Dear People,

I am a seagull.

In fact, I am a herring gull, but I cannot expect you to be able to tell gulls apart, when I know that there are actually human beings that some of you think all look alike.

The reason I am writing is to see if we might explore the possibility of improving relations between you and us.

I confess, I am not unduly optimistic about this, in the light of certain unsympathetic letters to the Echo over recent times. But seagulls have been here at least as long as people, so we really ought to be able to find a way of getting on together. I and my wife were born here and have lived here for 20 years, which is a good deal longer than some of your anti-gull correspondents.

Yes, I accept that seagulls can sometimes be rather boisterous; but no more, I think, than the frequent gatherings of young people on the north harbourside – and surely no noisier than the helicopters that fly around here morning, noon and night.

Finally, allow me please to point out that the coronavirus lockdown had an adverse effect on us seagulls as well as on you people. For month after month the absence of visitors meant that we were deprived of burgers and fried chicken and chips and ice cream and all manner of other delights. As these appear to be your favourite foods as well as ours, can we accept that we have a common heritage?
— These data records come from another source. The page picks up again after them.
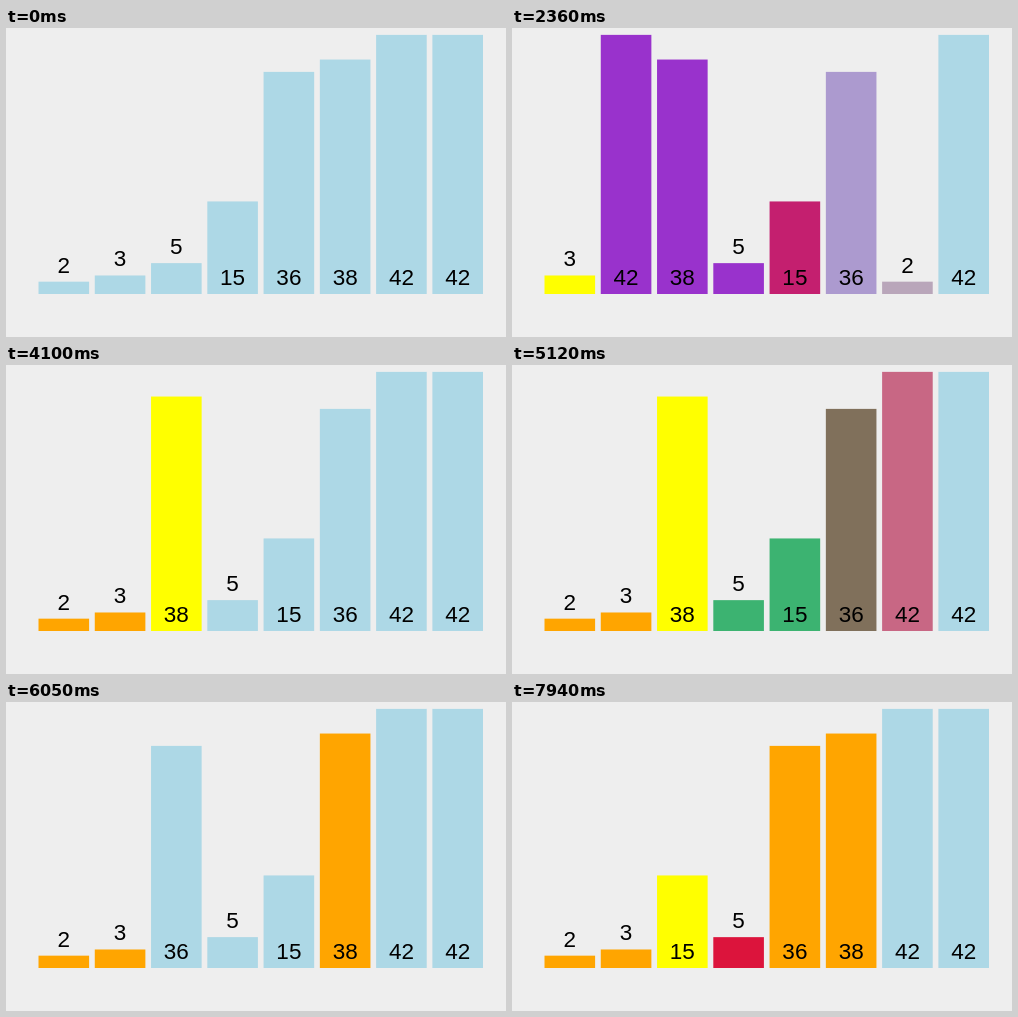
An HTML page with a canvas for the animation above (8000 ms loop, 500 by 309 pixels).

```html
<!DOCTYPE html>
<html lang="en">
<head>
<meta charset="utf-8">
<title>Quick sort</title>
<style>
  html, body { margin: 0; width: 100%; height: 100%; overflow: hidden; background: #eee; }
  canvas { display: block; }
</style>
</head>
<body>
<canvas id="stage" width="500" height="309"></canvas>
<script>
const ctx = document.getElementById('stage').getContext('2d');
const LOOP = 8000;
const LEFT = 32.5, PITCH = 56.27, WIDTH = 50.6, BASE = 266, UNIT = 6.17;

const BLUE = [173, 216, 230];
const YELLOW = [255, 255, 0];
const CRIMSON = [220, 20, 60];
const GREEN = [60, 179, 113];
const PURPLE = [153, 50, 204];
const ORANGE = [255, 165, 0];

// Start of each step of the sort, in ms
const starts = [
  445, 935, 1219, 1500, 1765, 2065, 2253, 2301, 2545, 2757, 2850,
  3145, 3358, 3630, 3955, 4207, 4495, 4765, 5042, 5305, 5610,
  5818, 5890, 6120, 6415, 6685, 6930, 7170, 7350, 7620, 7773
];

const values = [3, 42, 38, 5, 15, 36, 2, 42];
const sortedSlots = [1, 6, 5, 2, 3, 4, 0, 7];

const ease = p => p < 0.5 ? 4 * p ** 3 : 1 - 4 * (1 - p) ** 3;

// A pose is one [slot, r, g, b] per bar
function poseAt(step, t) {
  const k = ease(Math.min(1, Math.max(0, (t - step.start) / step.time)));
  return step.from.map((bar, i) => bar.map((v, j) => v + (step.to[i][j] - v) * k));
}

function buildSteps() {
  const first = sortedSlots.map(slot => [slot, ...BLUE]);
  const steps = [{ start: 0, time: 1, from: first, to: first }];
  const order = values.map((_, i) => i);
  const colors = values.map(() => BLUE);

  // Every step restarts all bars from wherever they are
  function push() {
    const start = starts[steps.length - 1];
    if (start === undefined) return;
    steps.push({
      start,
      time: steps.length === 1 ? 500 : 150,
      from: poseAt(steps[steps.length - 1], start),
      to: values.map((_, id) => [order.indexOf(id), ...colors[id]])
    });
  }

  const paint = (slot, color) => { colors[order[slot]] = color; };
  const swap = (a, b) => { [order[a], order[b]] = [order[b], order[a]]; };

  function sort(lo, hi) {
    if (lo > hi) return;
    if (lo === hi) return paint(lo, ORANGE);
    const pivot = values[order[lo]];
    let mid = lo;
    paint(lo, YELLOW);
    push();
    for (let i = lo + 1; i <= hi; i++) {
      const less = values[order[i]] < pivot;
      paint(i, CRIMSON);
      push();
      paint(i, less ? GREEN : PURPLE);
      if (less && ++mid !== i) {
        push();
        swap(mid, i);
        push();
      }
    }
    push();
    swap(lo, mid);
    push();
    for (let i = lo; i <= hi; i++) paint(i, i === mid ? ORANGE : BLUE);
    push();
    sort(lo, mid - 1);
    sort(mid + 1, hi);
  }

  push();
  sort(0, values.length - 1);
  return steps;
}

const steps = buildSteps();

function draw(t) {
  const step = steps.filter(s => s.start <= t).pop();
  ctx.fillStyle = '#eee';
  ctx.fillRect(0, 0, 500, 309);
  ctx.font = '22.5px "Liberation Sans", Arial, sans-serif';
  ctx.textAlign = 'center';
  poseAt(step, t).forEach(([slot, ...rgb], i) => {
    const x = LEFT + slot * PITCH;
    const h = values[i] * UNIT;
    ctx.fillStyle = `rgb(${rgb.map(Math.round).join(',')})`;
    ctx.fillRect(x, BASE - h, WIDTH, h);
    ctx.fillStyle = '#000';
    ctx.fillText(values[i], x + WIDTH / 2, BASE - 9 - (values[i] < 10 ? h : 0));
  });
}

const origin = performance.now();
function tick() {
  draw((performance.now() - origin) % LOOP);
  requestAnimationFrame(tick);
}
tick();
</script>
</body>
</html>
```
From Jeremy Livingstone Seagull (Grandson of Jonathan) as dictated to and submitted by:

Michael Wheller

Wyke Regis